Marijuana possession ranks one of top residence hall crimes

With 11 incidents recorded in last school year’s crime log, marijuana possession is the second most common crime in the residence halls, behind theft.

But the drug is still less common on UNA’s campus than at other universities, said Chief of University Police Kevin Gillilan.

When UNA police encounter the drug in residence halls, they have a choice to make, he said.

“Based on the circumstances, they can either make an arrest and refer it (to the Student Conduct Office) or just refer it,” Gillilan said.

There are a few factors involved in the decision, including how cooperative the student is, if they are a repeat offender and the amount of marijuana in their possession, he said.

University Residences has a no-drug tolerance policy, said Caroline Bowen, assistant director of University Residences.

“If you are found with marijuana in the halls — possessing it, using it, anything like that — you would be removed from the halls,” Bowen said. “So, you’d no longer have the ability to live there.”

Junior Jacob Fields said he has never noticed marijuana in his residence hall, Lafayette Hall.

But freshmen Chloe Wheeler, Darien Madison and Malik Holloway said they have noticed the smell of marijuana in Olive Hall and Mattielou Hall.

“I’ve smelled it on campus a couple of times in the designated smoking areas,” Holloway said.

If the police catch a student with marijuana, they will not always automatically go to jail, Gillilan said.

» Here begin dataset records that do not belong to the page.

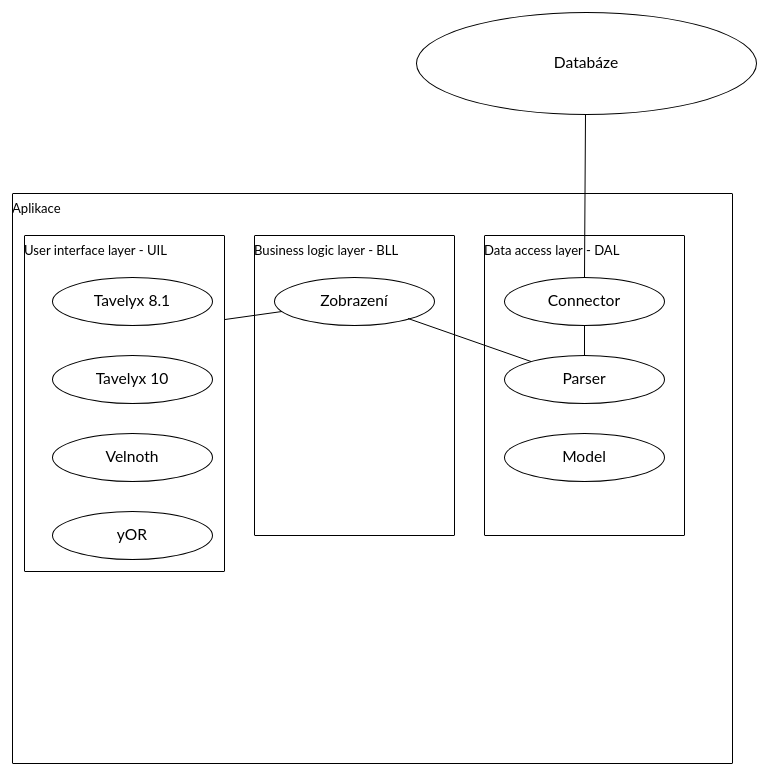
<!DOCTYPE html>
<html lang="cs">
<head>
<meta charset="utf-8">
<title>Architektura aplikace</title>
<style>
  :root {
    --paper: #ffffff;
    --ink: #000000;
  }
  * { box-sizing: border-box; margin: 0; padding: 0; }
  html, body { width: 769px; height: 776px; overflow: hidden; background: var(--paper); }
  .diagram {
    position: relative;
    width: 769px;
    height: 776px;
    color: var(--ink);
    font-family: Lato, "Open Sans", sans-serif;
    font-size: 15.6px;
  }
  .node {
    display: flex;
    align-items: center;
    justify-content: center;
    width: 161px;
    height: 49px;
    padding: 0 1px 2px 0;
    border: 1px solid var(--ink);
    border-radius: 50%;
    line-height: 19px;
    white-space: nowrap;
  }
  .database {
    position: absolute;
    left: 416px;
    top: 12px;
    width: 341px;
    height: 103px;
  }
  .frame { border: 1px solid var(--ink); border-radius: 1px; }
  .frame-label {
    margin: 0 0 12px -1px;
    font-size: 13.1px;
    font-weight: 400;
    line-height: 29px;
    white-space: nowrap;
  }
  .application {
    position: absolute;
    left: 12px;
    top: 193px;
    width: 721px;
    height: 571px;
  }
  .layers {
    display: flex;
    align-items: flex-start;
    gap: 29px;
    padding-left: 11px;
  }
  .layer { flex: none; width: 201px; height: 301px; }
  .layer-ui { height: 337px; }
  .nodes {
    display: flex;
    flex-direction: column;
    gap: 29px;
    padding-left: 19px;
    list-style: none;
  }
  .layer-ui .nodes { padding-left: 27px; }
  .connections {
    position: absolute;
    left: 0;
    top: 0;
    stroke: var(--ink);
    stroke-width: 1;
  }
</style>
</head>
<body>
<main class="diagram">
  <div class="node database">Databáze</div>

  <section class="frame application">
    <h1 class="frame-label">Aplikace</h1>
    <div class="layers">
      <section class="frame layer layer-ui">
        <h2 class="frame-label">User interface layer - UIL</h2>
        <ul class="nodes">
          <li class="node">Tavelyx 8.1</li>
          <li class="node">Tavelyx 10</li>
          <li class="node">Velnoth</li>
          <li class="node">yOR</li>
        </ul>
      </section>
      <section class="frame layer layer-logic">
        <h2 class="frame-label">Business logic layer - BLL</h2>
        <ul class="nodes">
          <li class="node">Zobrazení</li>
        </ul>
      </section>
      <section class="frame layer layer-data">
        <h2 class="frame-label">Data access layer - DAL</h2>
        <ul class="nodes">
          <li class="node">Connector</li>
          <li class="node">Parser</li>
          <li class="node">Model</li>
        </ul>
      </section>
    </div>
  </section>

  <svg class="connections" width="769" height="776" viewBox="0 0 769 776" aria-hidden="true">
    <line class="database-connector" x1="585.5" y1="114" x2="584.5" y2="277"/>
    <line class="connector-parser" x1="584.5" y1="325" x2="584.5" y2="356"/>
    <line class="ui-view" x1="225" y1="319.5" x2="282" y2="311.5"/>
    <line class="view-parser" x1="408" y1="318.5" x2="531" y2="361.5"/>
  </svg>
</main>
</body>
</html>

“If we encounter a student that’s never been in any trouble (and) has a minimal amount (of marijuana), the officer could, in fact, choose to just refer that to Student Conduct in the hopes that that experience will correct the problem,” Gillilan said. “It’d be a learning experience for the student without putting something on their permanent record.”

When UNA police refer a student to the Student Conduct Office for marijuana possession, the office takes an educational approach to the situation, said Kimberly Greenway, director of Student Conduct and Student Affairs Assessment.

“We’re making sure they have counseling opportunities,” Greenway said. “(The Student Conduct Office tries) to make sure they have the support systems they need to help them identify, ‘What are local and state laws?’ and, ‘How does that impact me, and why am I doing this? Is it for stress, or is it for other reasons?’

“(This helps students) identify why the use is actually there so that we can educate them to make a better choice in the future.”

For a first offender, the charge is normally a misdemeanor, Gillilan said.

“You can be jailed for up to a year,” Gillilan said. “Your fines would probably not exceed maybe $6,000.”

If the police catch a student multiple times with marijuana, the repercussions are even more serious, Gillilan said.

“If (UNA police) goes back to a student that is repeatedly caught with illegal drugs on campus, it’s going to move the level of (the offense) up,” he said. “They might be suspended. They could, in fact, be kicked out of a (residence) hall, and then of course criminal charges would follow.”

Those charges would include fines and jail time, Gillilan said.

“I know if you get caught, say, with a second marijuana charge in Alabama, it moves it up to a felony automatically,” he said. “Then you can be imprisoned from one to 10 years, and the fine can reach as high as 15 grand for that.”